Clearly, the right of free speech ensured that an entrenched and powerful system of bigotry backed by laws of segregation and the historical customs of separation could not silence its critics. The rights of assembly and petition guaranteed that generations of Americans – civil rights advocates, labor activists, suffragettes and others – cannot not long be dispersed or silenced by government.
The amendment also provided that a free press, while sometimes shamefully slow to do so, ultimately provide a living-room-view of the horrific death spasms of a segregated society.
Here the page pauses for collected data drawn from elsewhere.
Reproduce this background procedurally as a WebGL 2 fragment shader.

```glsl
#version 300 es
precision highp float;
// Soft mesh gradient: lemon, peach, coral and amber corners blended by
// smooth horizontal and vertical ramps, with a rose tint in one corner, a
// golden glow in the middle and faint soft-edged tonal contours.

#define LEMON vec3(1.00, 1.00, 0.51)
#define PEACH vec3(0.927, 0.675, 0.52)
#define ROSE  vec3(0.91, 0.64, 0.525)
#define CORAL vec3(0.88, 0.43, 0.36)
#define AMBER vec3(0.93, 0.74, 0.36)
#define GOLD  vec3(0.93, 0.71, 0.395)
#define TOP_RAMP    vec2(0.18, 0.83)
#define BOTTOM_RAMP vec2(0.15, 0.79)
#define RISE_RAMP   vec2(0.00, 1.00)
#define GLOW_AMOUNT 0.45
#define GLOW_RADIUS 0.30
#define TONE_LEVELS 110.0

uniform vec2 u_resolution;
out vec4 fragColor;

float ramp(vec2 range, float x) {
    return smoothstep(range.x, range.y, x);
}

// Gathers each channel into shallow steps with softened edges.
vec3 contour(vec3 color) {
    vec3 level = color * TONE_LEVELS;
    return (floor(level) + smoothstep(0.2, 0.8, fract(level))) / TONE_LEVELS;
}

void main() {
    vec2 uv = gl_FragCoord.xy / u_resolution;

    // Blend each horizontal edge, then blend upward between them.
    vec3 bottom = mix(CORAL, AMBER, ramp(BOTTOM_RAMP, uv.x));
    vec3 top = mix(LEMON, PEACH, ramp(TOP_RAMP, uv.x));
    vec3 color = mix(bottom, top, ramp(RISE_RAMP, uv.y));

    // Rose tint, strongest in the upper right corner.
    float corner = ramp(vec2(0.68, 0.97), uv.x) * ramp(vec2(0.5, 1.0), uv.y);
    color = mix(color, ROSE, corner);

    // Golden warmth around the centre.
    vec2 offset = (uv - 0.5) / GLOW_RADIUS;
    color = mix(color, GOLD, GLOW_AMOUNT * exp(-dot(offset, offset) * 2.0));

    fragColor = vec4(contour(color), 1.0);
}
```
There was no avoiding in the late 1950s and 1960s the nightly TV news views of police dogs and fire hoses loosed on fellow citizens, the magazine articles with indelible images of lynched men, and the newspaper stories and photos of bombed churches and bloody Freedom Riders.
Just 100 years after the Civil War tore at the fabric of the Union, those freedoms provided the path for our nation to take corrective action by a new set of laws to protect voting rights and against discrimination, and to set in motion new attitudes.
Little more than one century after a nationwide controversy was sparked in 1901 when President Theodore Roosevelt invited noted African American educator Booker T. Washington to dinner at the White House, the nation saw the election in 2008 of an African American president, Barack Obama.
President Obama – standing 50 years later to the day on the same Lincoln Memorial steps from which King addressed the march – decried that unemployment for minorities is twice that of whites. Speakers at other National Mall events commemorating the March expanded the call for equality to all minorities, to gays and to immigrants. Critics also assailed the U.S. Supreme Court decision earlier this year to ending what many see as the essential voter protections of the Voting Rights Act of 1965.
Today’s battles over major issues of our day – as in King’s time, including equal rights and jobs – are both fueled by First Amendment freedoms and tempered by the “safety valve” aspect of those same rights. We have thus far used those freedoms to avoid the great fear of the Founders, the “tyranny of the majority” that could freeze policies and programs in place.
Panelists in a July 29 program at the Newseum in Washington, D.C., theorized that King’s closing words echo so strongly down the halls of our history because he spoke both to the issues and aspiration in great American experience of self-governance and self-reliance rooted in five basic freedoms of the First Amendment: religion, speech, press, assembly and petition.
“When we allow freedom to ring, when we let it ring from every city and every hamlet, from every state and every city, we will be able to speed up that day when all of God's children, black men and white men, Jews and Gentiles, Protestants and Catholics, will be able to join hands and sing in the words of the old Negro spiritual, "Free at last, Free at last, Great God almighty, We are free at last."
Gene Policinski is chief operating office of the Newseum Institute and senior vice president of its First Amendment Center. You can e-mail him firstname.lastname@example.org.